• What the exercise asks
Apart from the images, every record below must be given again without alteration.

Dataset entries:

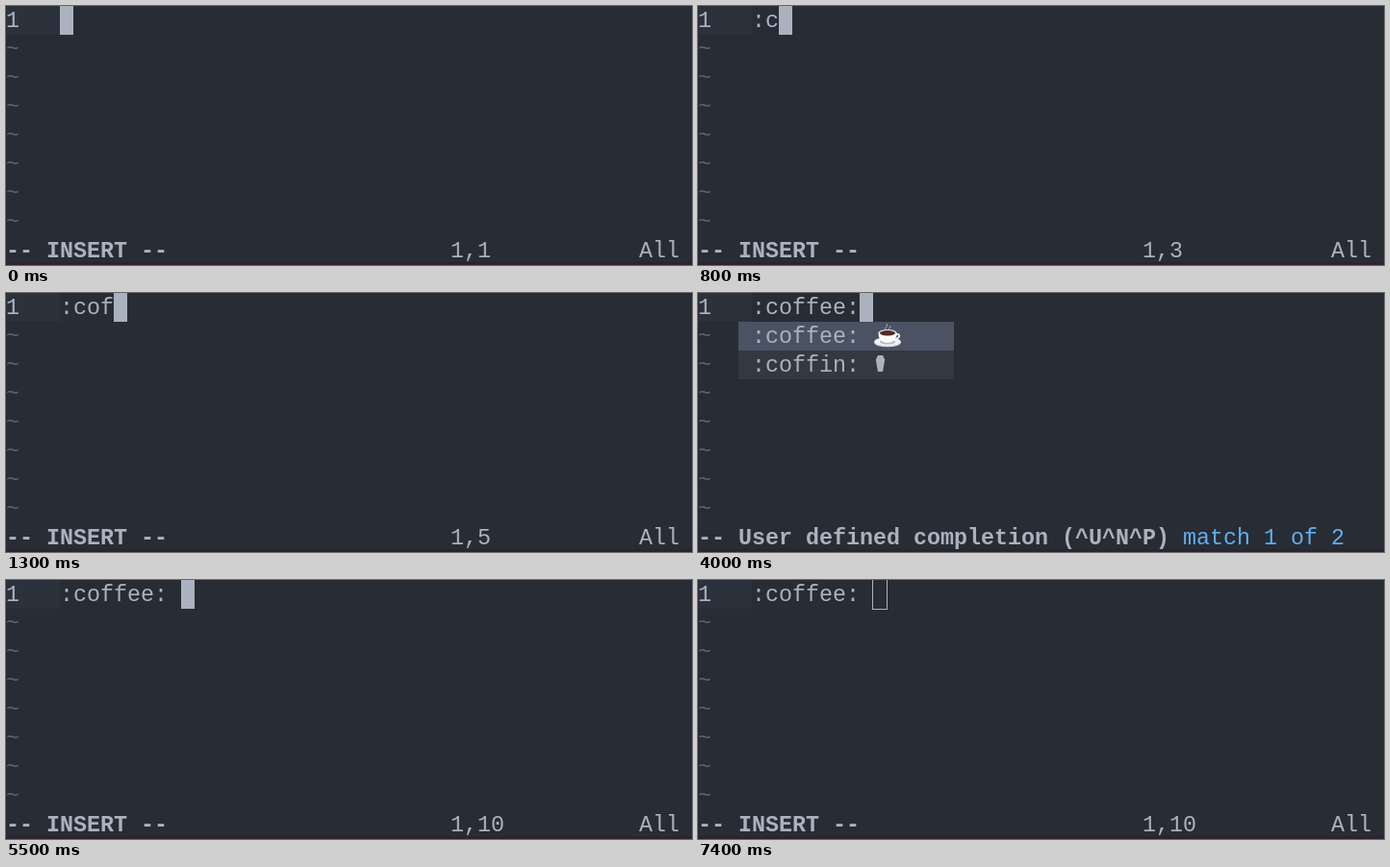
An HTML page that plays this animation: 713x270 px, repeating every 8.4 s.

```html
<!DOCTYPE html>
<html lang="en">
<head>
<meta charset="utf-8">
<title>Emoji completion in a terminal editor</title>
<style>
  html, body { margin: 0; width: 100%; height: 100%; overflow: hidden; background: #282c34; }
  svg { display: block; }
  text { font: 23.333px "Liberation Mono", monospace; white-space: pre; fill: #abb2bf; }
  .bold { font-weight: bold; }
  .dim { fill: #5c6370; }
  .blue { fill: #61afef; }
</style>
</head>
<body>
<svg width="713" height="270" viewBox="0 0 713 270">
  <rect width="713" height="270" fill="#282c34"/>
  <rect y="267" width="713" height="3" fill="#2b2430"/>
  <rect width="56" height="30" fill="#2c323c"/>
  <g id="gutter"></g>
  <g id="screen"></g>
  <g id="menu">
    <rect x="42" y="30" width="224" height="30" fill="#4b5263"/>
    <rect x="42" y="60" width="224" height="30" fill="#333841"/>
    <g id="entries"></g>
    <!-- cup and saucer -->
    <ellipse cx="197" cy="51.5" rx="14" ry="4.8" fill="#d5d8dc"/>
    <ellipse cx="197" cy="50.5" rx="13.5" ry="4.2" fill="#f2f3f4"/>
    <ellipse cx="197" cy="51" rx="8" ry="2.5" fill="#b4b9bf"/>
    <path d="M205 43.5c5-2.5 6.5 3.5-1.5 4.5" fill="none" stroke="#eceeef" stroke-width="2"/>
    <path d="M187.5 41.5c0 6 3 10.5 9.5 10.5s9.5-4.5 9.5-10.5z" fill="#fafafa"/>
    <ellipse cx="197" cy="41.5" rx="9.5" ry="3.6" fill="#e4e6e8"/>
    <ellipse cx="197" cy="41.8" rx="8" ry="2.7" fill="#4e2d24"/>
    <path d="M195.5 39c-3-3 3-4 .5-7M199 39c-2-2 2-3 .5-5" fill="none" stroke="#d5d9df" stroke-opacity=".65"/>
    <!-- coffin -->
    <path d="M187 65h5l2.2 4.5L192 82h-5l-2.2-12.5z" fill="#abb2bf"/>
  </g>
</svg>
<script>
const CELL = 14, ROW = 30, LOOP = 8400;
const byId = id => document.getElementById(id);
const text = (col, row, string, style = "") =>
  `<text x="${col * CELL}" y="${row * ROW + 22}" class="${style}">${string}</text>`;

const insert = position =>
  text(0, 8, "-- INSERT --", "bold") + text(33, 8, position) + text(47, 8, "All");
const typed = line => ({ line, status: insert("1," + (line.length + 1)) });

const states = [
  { at: 0, ...typed("") },
  { at: 300, ...typed(":") },
  { at: 800, ...typed(":c") },
  { at: 1100, ...typed(":co") },
  { at: 1300, ...typed(":cof") },
  { at: 2600, line: ":cof",
    status: text(0, 8, "-- ^X mode (^]^D^E^F^I^K^L^N^O^Ps^U^V^Y)", "bold") },
  { at: 4000, line: ":coffee:", menu: true,
    status: text(0, 8, "-- User defined completion (^U^N^P)", "bold") +
      text(36, 8, "match 1 of 2", "blue") },
  { at: 5500, ...typed(":coffee: ") },
  { at: 7400, ...typed(":coffee: "), hollow: true }
];

function cursor(col, hollow) {
  const x = col * CELL;
  return hollow
    ? `<rect x="${x - .5}" y="-.5" width="15" height="31" fill="none" stroke="#abb2bf"/>`
    : `<rect x="${x}" width="${CELL}" height="${ROW}" fill="#abb2bf"/>`;
}

function render({ line, status, menu, hollow }) {
  byId("screen").innerHTML = text(4, 0, line) + cursor(4 + line.length, hollow) + status;
  byId("menu").style.display = menu ? "" : "none";
}

byId("gutter").innerHTML = text(0, 0, "1") +
  Array.from({ length: 7 }, (_, i) => text(0, i + 1, "~", "dim")).join("");
byId("entries").innerHTML = text(4, 1, ":coffee:") + text(4, 2, ":coffin:");

let shown;
function tick() {
  const time = performance.now() % LOOP;
  const state = states.filter(s => s.at <= time).pop();
  if (state !== shown) render(shown = state);
  requestAnimationFrame(tick);
}
tick();
</script>
</body>
</html>
```
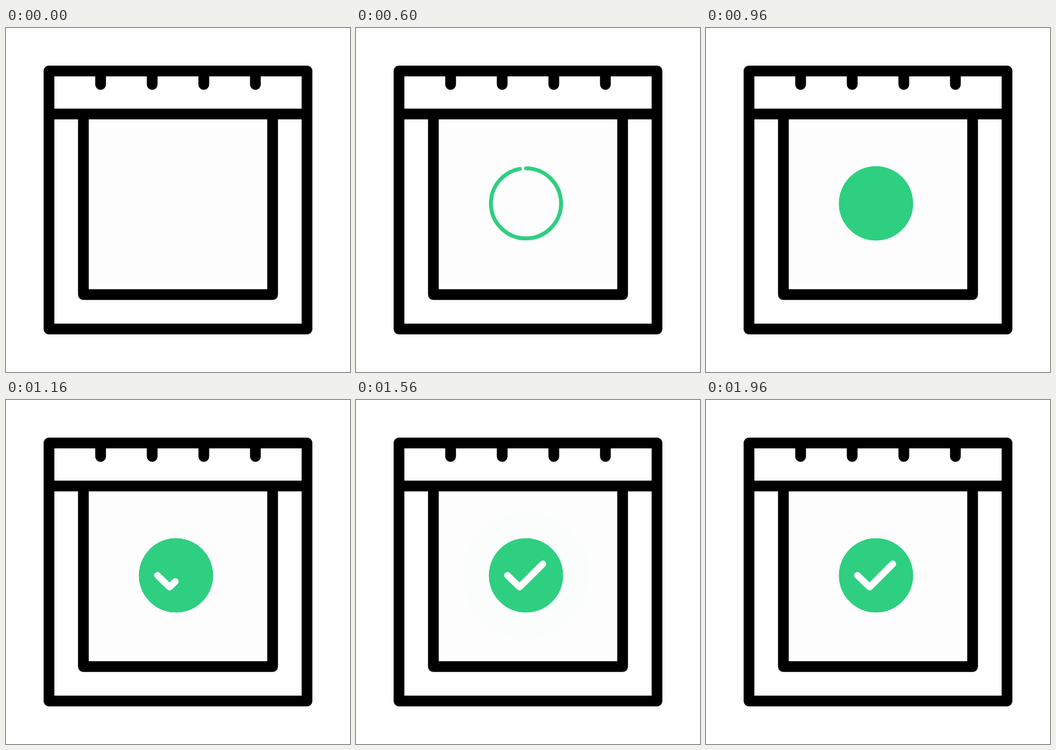
An HTML page for the animation above (2000 ms loop, 512 by 512 pixels).

```html
<!DOCTYPE html>
<html lang="en">
<head>
<meta charset="utf-8">
<title>Calendar check</title>
<style>
  html, body { margin: 0; width: 100%; height: 100%; overflow: hidden; background: #fff; }
  svg { display: block; width: 100%; height: 100%; }
  path, #ring { fill: none; stroke-linecap: round; stroke-linejoin: round; }
</style>
</head>
<body>
<svg viewBox="0 0 512 512">
  <rect x="123" y="136" width="266" height="248" fill="#fdfdfd"/>
  <g stroke="#000" stroke-width="16">
    <path d="M64 64H448V448H64Z M64 128H448"/>
    <path d="M115.2 128V396.8H396.8V128"/>
    <path d="M140.8 64V84 M217.6 64V84 M294.4 64V84 M371.2 64V84"/>
  </g>
  <g transform="translate(253 261)">
    <circle id="halo" fill="#2ecf80"/>
    <g id="badge">
      <circle id="disc" r="55.2" fill="#2ecf80"/>
      <circle id="ring" r="52.2" stroke="#2ecf80" stroke-width="5.8" pathLength="1" transform="rotate(-90)"/>
    </g>
    <path id="check" d="M-27.5 0L-9.5 17.5L25 -17" stroke="#fff" stroke-width="10" pathLength="1"/>
  </g>
</svg>
<script>
const LOOP = 2000, STEP = 40;
const [halo, badge, disc, ring, check] =
  ['halo', 'badge', 'disc', 'ring', 'check'].map(id => document.getElementById(id));

const progress = (t, from, to) => Math.min(1, Math.max(0, (t - from) / (to - from)));
const smooth = p => p * p * (3 - 2 * p);

function trim(shape, amount) {
  shape.style.visibility = amount > 0 ? 'visible' : 'hidden';
  shape.setAttribute('stroke-dasharray', `${amount} 2`);
}

function draw(t) {
  // The ring stops just short of closing.
  trim(ring, 0.983 * smooth(progress(t, 0, 640)));
  const swell = smooth(progress(t, 600, 760)) - smooth(progress(t, 760, 920));
  badge.setAttribute('transform', `scale(${1 + 0.1 * swell})`);
  disc.setAttribute('opacity', smooth(progress(t, 800, 960)));
  trim(check, smooth(progress(t, 960, 1360)));

  const rest = 1 - progress(t, 1160, 1720);
  halo.setAttribute('r', t > 1160 ? 55 + 43 * (1 - rest * rest) : 0);
  halo.setAttribute('opacity', 0.14 * rest * rest);
}

const start = performance.now();
function tick() {
  const t = (performance.now() - start) % LOOP;
  draw(Math.floor(t / STEP) * STEP);
  requestAnimationFrame(tick);
}
tick();
</script>
</body>
</html>
```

• Solution for this exercise
An HTML page that plays this animation: 713x270 px, repeating every 8.4 s.

```html
<!DOCTYPE html>
<html lang="en">
<head>
<meta charset="utf-8">
<title>Emoji completion in a terminal editor</title>
<style>
  html, body { margin: 0; width: 100%; height: 100%; overflow: hidden; background: #282c34; }
  svg { display: block; }
  text { font: 23.333px "Liberation Mono", monospace; white-space: pre; fill: #abb2bf; }
  .bold { font-weight: bold; }
  .dim { fill: #5c6370; }
  .blue { fill: #61afef; }
</style>
</head>
<body>
<svg width="713" height="270" viewBox="0 0 713 270">
  <rect width="713" height="270" fill="#282c34"/>
  <rect y="267" width="713" height="3" fill="#2b2430"/>
  <rect width="56" height="30" fill="#2c323c"/>
  <g id="gutter"></g>
  <g id="screen"></g>
  <g id="menu">
    <rect x="42" y="30" width="224" height="30" fill="#4b5263"/>
    <rect x="42" y="60" width="224" height="30" fill="#333841"/>
    <g id="entries"></g>
    <!-- cup and saucer -->
    <ellipse cx="197" cy="51.5" rx="14" ry="4.8" fill="#d5d8dc"/>
    <ellipse cx="197" cy="50.5" rx="13.5" ry="4.2" fill="#f2f3f4"/>
    <ellipse cx="197" cy="51" rx="8" ry="2.5" fill="#b4b9bf"/>
    <path d="M205 43.5c5-2.5 6.5 3.5-1.5 4.5" fill="none" stroke="#eceeef" stroke-width="2"/>
    <path d="M187.5 41.5c0 6 3 10.5 9.5 10.5s9.5-4.5 9.5-10.5z" fill="#fafafa"/>
    <ellipse cx="197" cy="41.5" rx="9.5" ry="3.6" fill="#e4e6e8"/>
    <ellipse cx="197" cy="41.8" rx="8" ry="2.7" fill="#4e2d24"/>
    <path d="M195.5 39c-3-3 3-4 .5-7M199 39c-2-2 2-3 .5-5" fill="none" stroke="#d5d9df" stroke-opacity=".65"/>
    <!-- coffin -->
    <path d="M187 65h5l2.2 4.5L192 82h-5l-2.2-12.5z" fill="#abb2bf"/>
  </g>
</svg>
<script>
const CELL = 14, ROW = 30, LOOP = 8400;
const byId = id => document.getElementById(id);
const text = (col, row, string, style = "") =>
  `<text x="${col * CELL}" y="${row * ROW + 22}" class="${style}">${string}</text>`;

const insert = position =>
  text(0, 8, "-- INSERT --", "bold") + text(33, 8, position) + text(47, 8, "All");
const typed = line => ({ line, status: insert("1," + (line.length + 1)) });

const states = [
  { at: 0, ...typed("") },
  { at: 300, ...typed(":") },
  { at: 800, ...typed(":c") },
  { at: 1100, ...typed(":co") },
  { at: 1300, ...typed(":cof") },
  { at: 2600, line: ":cof",
    status: text(0, 8, "-- ^X mode (^]^D^E^F^I^K^L^N^O^Ps^U^V^Y)", "bold") },
  { at: 4000, line: ":coffee:", menu: true,
    status: text(0, 8, "-- User defined completion (^U^N^P)", "bold") +
      text(36, 8, "match 1 of 2", "blue") },
  { at: 5500, ...typed(":coffee: ") },
  { at: 7400, ...typed(":coffee: "), hollow: true }
];

function cursor(col, hollow) {
  const x = col * CELL;
  return hollow
    ? `<rect x="${x - .5}" y="-.5" width="15" height="31" fill="none" stroke="#abb2bf"/>`
    : `<rect x="${x}" width="${CELL}" height="${ROW}" fill="#abb2bf"/>`;
}

function render({ line, status, menu, hollow }) {
  byId("screen").innerHTML = text(4, 0, line) + cursor(4 + line.length, hollow) + status;
  byId("menu").style.display = menu ? "" : "none";
}

byId("gutter").innerHTML = text(0, 0, "1") +
  Array.from({ length: 7 }, (_, i) => text(0, i + 1, "~", "dim")).join("");
byId("entries").innerHTML = text(4, 1, ":coffee:") + text(4, 2, ":coffin:");

let shown;
function tick() {
  const time = performance.now() % LOOP;
  const state = states.filter(s => s.at <= time).pop();
  if (state !== shown) render(shown = state);
  requestAnimationFrame(tick);
}
tick();
</script>
</body>
</html>
```
An HTML page for the animation above (2000 ms loop, 512 by 512 pixels).

```html
<!DOCTYPE html>
<html lang="en">
<head>
<meta charset="utf-8">
<title>Calendar check</title>
<style>
  html, body { margin: 0; width: 100%; height: 100%; overflow: hidden; background: #fff; }
  svg { display: block; width: 100%; height: 100%; }
  path, #ring { fill: none; stroke-linecap: round; stroke-linejoin: round; }
</style>
</head>
<body>
<svg viewBox="0 0 512 512">
  <rect x="123" y="136" width="266" height="248" fill="#fdfdfd"/>
  <g stroke="#000" stroke-width="16">
    <path d="M64 64H448V448H64Z M64 128H448"/>
    <path d="M115.2 128V396.8H396.8V128"/>
    <path d="M140.8 64V84 M217.6 64V84 M294.4 64V84 M371.2 64V84"/>
  </g>
  <g transform="translate(253 261)">
    <circle id="halo" fill="#2ecf80"/>
    <g id="badge">
      <circle id="disc" r="55.2" fill="#2ecf80"/>
      <circle id="ring" r="52.2" stroke="#2ecf80" stroke-width="5.8" pathLength="1" transform="rotate(-90)"/>
    </g>
    <path id="check" d="M-27.5 0L-9.5 17.5L25 -17" stroke="#fff" stroke-width="10" pathLength="1"/>
  </g>
</svg>
<script>
const LOOP = 2000, STEP = 40;
const [halo, badge, disc, ring, check] =
  ['halo', 'badge', 'disc', 'ring', 'check'].map(id => document.getElementById(id));

const progress = (t, from, to) => Math.min(1, Math.max(0, (t - from) / (to - from)));
const smooth = p => p * p * (3 - 2 * p);

function trim(shape, amount) {
  shape.style.visibility = amount > 0 ? 'visible' : 'hidden';
  shape.setAttribute('stroke-dasharray', `${amount} 2`);
}

function draw(t) {
  // The ring stops just short of closing.
  trim(ring, 0.983 * smooth(progress(t, 0, 640)));
  const swell = smooth(progress(t, 600, 760)) - smooth(progress(t, 760, 920));
  badge.setAttribute('transform', `scale(${1 + 0.1 * swell})`);
  disc.setAttribute('opacity', smooth(progress(t, 800, 960)));
  trim(check, smooth(progress(t, 960, 1360)));

  const rest = 1 - progress(t, 1160, 1720);
  halo.setAttribute('r', t > 1160 ? 55 + 43 * (1 - rest * rest) : 0);
  halo.setAttribute('opacity', 0.14 * rest * rest);
}

const start = performance.now();
function tick() {
  const t = (performance.now() - start) % LOOP;
  draw(Math.floor(t / STEP) * STEP);
  requestAnimationFrame(tick);
}
tick();
</script>
</body>
</html>
```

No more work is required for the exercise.